Pull every line that includes the word "SAMPLES" from the data.

• • • • •

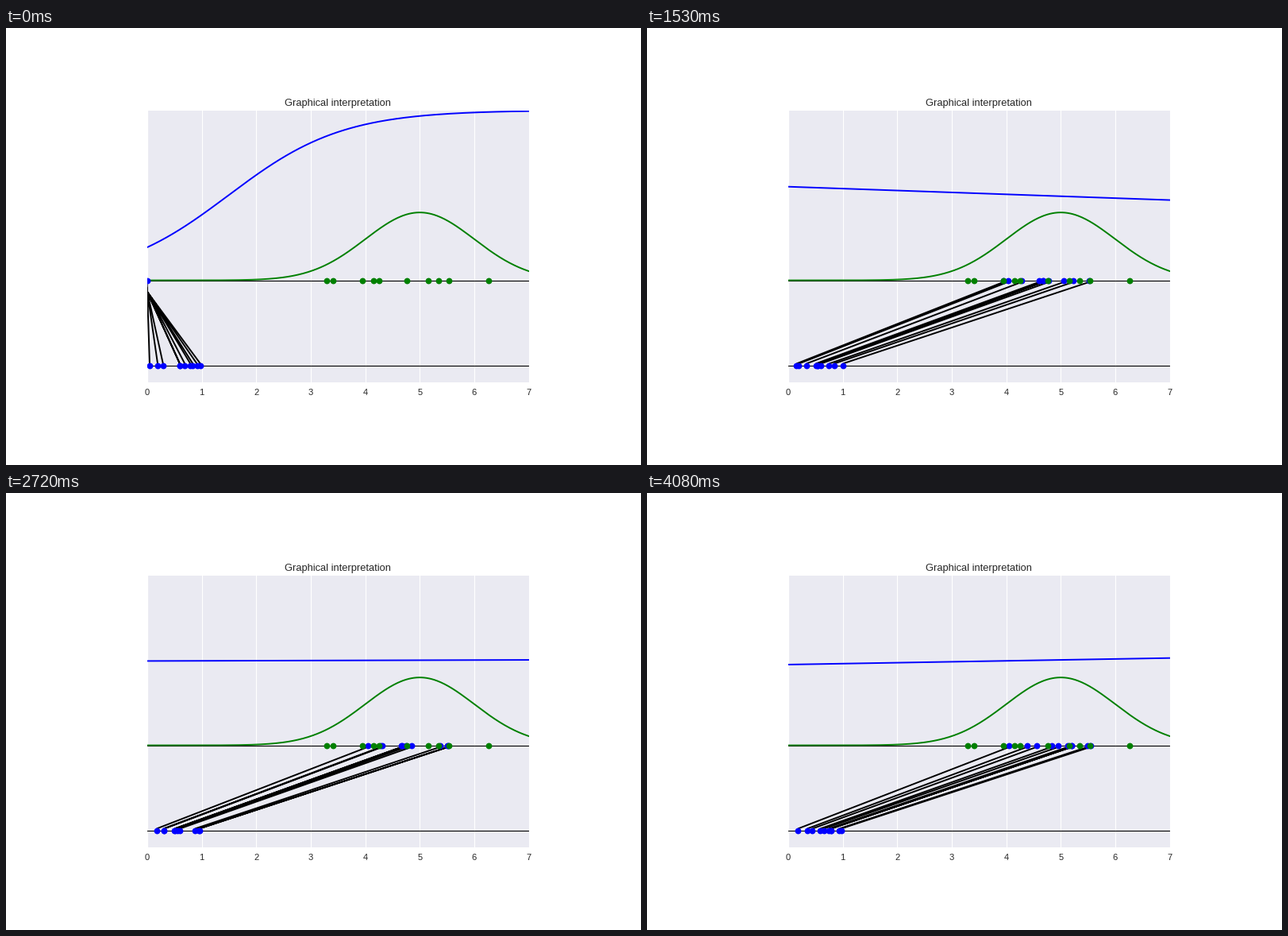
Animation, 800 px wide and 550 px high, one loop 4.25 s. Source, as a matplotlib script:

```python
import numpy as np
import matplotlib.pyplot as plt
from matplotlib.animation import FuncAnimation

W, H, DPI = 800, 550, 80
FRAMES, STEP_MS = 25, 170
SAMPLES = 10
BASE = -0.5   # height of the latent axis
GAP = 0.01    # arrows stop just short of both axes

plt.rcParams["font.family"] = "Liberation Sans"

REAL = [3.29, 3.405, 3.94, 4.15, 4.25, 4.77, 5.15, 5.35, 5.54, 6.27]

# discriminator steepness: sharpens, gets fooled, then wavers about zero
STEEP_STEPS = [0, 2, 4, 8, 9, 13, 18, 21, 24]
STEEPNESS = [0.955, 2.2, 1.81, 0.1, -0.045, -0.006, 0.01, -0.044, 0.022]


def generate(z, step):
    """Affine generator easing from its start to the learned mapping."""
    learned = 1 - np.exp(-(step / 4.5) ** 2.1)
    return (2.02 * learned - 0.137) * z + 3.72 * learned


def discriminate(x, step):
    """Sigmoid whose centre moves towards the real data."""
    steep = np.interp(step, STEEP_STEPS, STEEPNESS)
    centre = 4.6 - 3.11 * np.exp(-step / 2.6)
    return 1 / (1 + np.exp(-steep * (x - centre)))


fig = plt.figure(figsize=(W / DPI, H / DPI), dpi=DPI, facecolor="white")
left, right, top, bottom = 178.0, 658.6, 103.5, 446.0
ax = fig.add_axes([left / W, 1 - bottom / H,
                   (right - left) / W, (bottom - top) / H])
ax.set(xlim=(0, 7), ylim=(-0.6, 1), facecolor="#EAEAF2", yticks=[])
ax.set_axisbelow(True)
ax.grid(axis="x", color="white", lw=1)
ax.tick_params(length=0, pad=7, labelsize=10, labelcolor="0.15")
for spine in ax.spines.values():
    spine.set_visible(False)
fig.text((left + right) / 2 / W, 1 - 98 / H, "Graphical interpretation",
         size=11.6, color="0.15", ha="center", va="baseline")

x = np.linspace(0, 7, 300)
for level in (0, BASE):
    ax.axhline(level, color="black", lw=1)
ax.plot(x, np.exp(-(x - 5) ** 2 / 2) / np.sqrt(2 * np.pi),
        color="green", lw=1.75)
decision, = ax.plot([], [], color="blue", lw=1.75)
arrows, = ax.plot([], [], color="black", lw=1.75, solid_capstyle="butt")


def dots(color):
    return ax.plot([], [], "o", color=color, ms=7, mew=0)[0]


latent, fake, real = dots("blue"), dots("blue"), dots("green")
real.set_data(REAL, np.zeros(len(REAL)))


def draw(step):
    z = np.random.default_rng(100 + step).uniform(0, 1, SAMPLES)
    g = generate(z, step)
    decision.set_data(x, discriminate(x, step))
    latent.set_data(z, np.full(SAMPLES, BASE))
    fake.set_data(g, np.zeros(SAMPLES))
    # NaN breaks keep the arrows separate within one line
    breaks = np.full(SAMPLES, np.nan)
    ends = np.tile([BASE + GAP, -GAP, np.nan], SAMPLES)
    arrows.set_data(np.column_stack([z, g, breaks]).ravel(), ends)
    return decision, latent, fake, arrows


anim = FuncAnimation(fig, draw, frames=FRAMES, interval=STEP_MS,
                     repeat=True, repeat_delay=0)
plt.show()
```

• • • • •

Response:
SAMPLES = 10
    z = np.random.default_rng(100 + step).uniform(0, 1, SAMPLES)
    latent.set_data(z, np.full(SAMPLES, BASE))
    fake.set_data(g, np.zeros(SAMPLES))
    breaks = np.full(SAMPLES, np.nan)
    ends = np.tile([BASE + GAP, -GAP, np.nan], SAMPLES)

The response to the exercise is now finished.